> **Task requirements**:
Only lines holding "local" are needed; copy each of them from the data below.

> **Available data**:
==============================
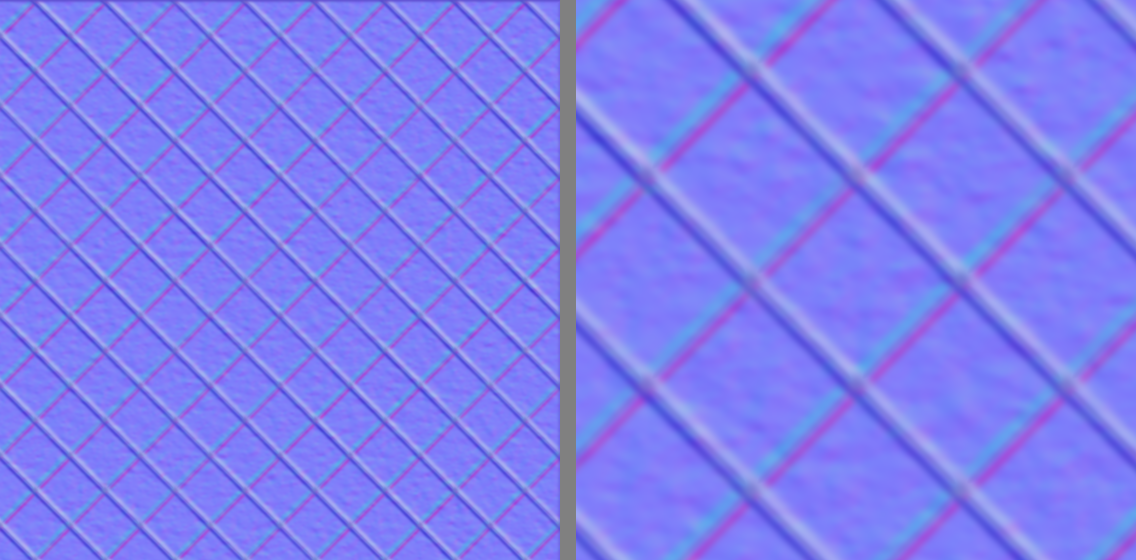
Left: the whole. Right: its middle third, enlarged.
Write a WebGL 1 fragment shader that draws this texture map.

```glsl
precision highp float;
// Tangent-space normal map of a diagonal lattice of raised ridges over grainy ground.
// Each ridge is a pair of soft flank bands tinted by the way they face; the grain
// is the analytic slope of random bumps scattered one per cell.

uniform vec2 u_resolution;

const float REPEATS = 8.0;                    // diamonds across and down
const vec3 FLAT_COLOR    = vec3(0.500, 0.492, 0.980);
const vec3 UP_RIGHT      = vec3(0.650, 0.665, 0.945);
const vec3 DOWN_LEFT     = vec3(0.310, 0.300, 0.850);
const vec3 UP_LEFT       = vec3(0.380, 0.625, 0.930);
const vec3 DOWN_RIGHT    = vec3(0.630, 0.320, 0.845);
const vec3 CREST_COLOR   = vec3(0.450, 0.455, 0.790);
const vec3 BORDER_COLOR  = vec3(0.360, 0.290, 0.800);
const float FLANK_OFFSET = 0.052;             // in diamond periods
const float BROAD_WIDTH  = 0.052;
const float NARROW_WIDTH = 0.038;
const float CREST_WIDTH  = 0.022;
const float BORDER_WIDTH = 0.004;             // in canvas units
const vec2 COARSE_CELLS  = vec2(62.0, 78.0);
const vec2 FINE_CELLS    = vec2(112.0, 134.0);
const float COARSE_GRAIN = 0.20;
const float FINE_GRAIN   = 0.10;
const float BUMP_FALLOFF = 4.0;

vec3 hash3(vec2 cell) {
  vec3 q = vec3(dot(cell, vec2(127.1, 311.7)),
                dot(cell, vec2(269.5, 183.3)),
                dot(cell, vec2(419.2, 371.9)));
  return fract(sin(q) * 43758.5);
}

float band(float x, float center, float width) {
  float t = (x - center) / width;
  return exp(-t * t);
}

// Slope of a field of raised and sunken Gaussian bumps, one per cell.
vec2 bumpSlope(vec2 p) {
  vec2 cell = floor(p);
  vec2 local = p - cell;
  vec2 slope = vec2(0.0);
  for (int j = -1; j <= 1; j++) {
    for (int i = -1; i <= 1; i++) {
      vec2 neighbor = vec2(float(i), float(j));
      vec3 rnd = hash3(cell + neighbor);
      vec2 d = local - neighbor - rnd.xy;
      slope += (rnd.z * 2.0 - 1.0) * d * exp(-BUMP_FALLOFF * dot(d, d));
    }
  }
  return slope;
}

// Slow drift of ridge strength across the surface.
float wear(vec2 uv) {
  return 0.88 + 0.07 * sin(uv.x * 9.0 + 2.0 * sin(uv.y * 7.0))
              + 0.05 * sin(uv.y * 23.0 - uv.x * 17.0);
}

void main() {
  vec2 uv = gl_FragCoord.xy / u_resolution;

  // Signed distance to the nearest falling and rising ridge.
  float falling = fract((uv.x + uv.y) * REPEATS) - 0.5;
  float rising = fract((uv.x - uv.y) * REPEATS) - 0.5;
  float strength = wear(uv);

  // Rising ridges, then the falling ridges that cross over them.
  vec3 color = FLAT_COLOR;
  color = mix(color, UP_LEFT, strength * band(rising, -FLANK_OFFSET, BROAD_WIDTH));
  color = mix(color, DOWN_RIGHT, strength * band(rising, FLANK_OFFSET, NARROW_WIDTH));
  color = mix(color, UP_RIGHT, strength * band(falling, FLANK_OFFSET, BROAD_WIDTH));
  color = mix(color, DOWN_LEFT, strength * band(falling, -FLANK_OFFSET, NARROW_WIDTH));

  // Dull crests, strongest where two ridges meet.
  float crestFalling = band(falling, 0.0, CREST_WIDTH);
  float crestRising = band(rising, 0.0, CREST_WIDTH);
  float crossing = band(length(vec2(falling, rising)), 0.0, 0.065);
  float crest = max(0.4 * crestFalling, 0.3 * crestRising);
  color = mix(color, CREST_COLOR, max(crest, 0.7 * crossing));

  // Grain tilts red and green, and dims blue on steep spots.
  vec2 grain = COARSE_GRAIN * bumpSlope(uv * COARSE_CELLS)
             + FINE_GRAIN * bumpSlope(uv * FINE_CELLS + 37.0);
  grain *= vec2(0.85, 1.1);
  color += vec3(grain, -3.0 * dot(grain, grain));

  // Thin dark rim along the top, fainter on the right.
  float rim = max(band(uv.y, 1.0, BORDER_WIDTH),
                  0.5 * band(uv.x, 1.0, BORDER_WIDTH));
  color = mix(color, BORDER_COLOR, 0.8 * rim);

  gl_FragColor = vec4(clamp(color, 0.0, 1.0), 1.0);
}
```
==============================
> **Reply**:
  vec2 local = p - cell;
      vec2 d = local - neighbor - rnd.xy;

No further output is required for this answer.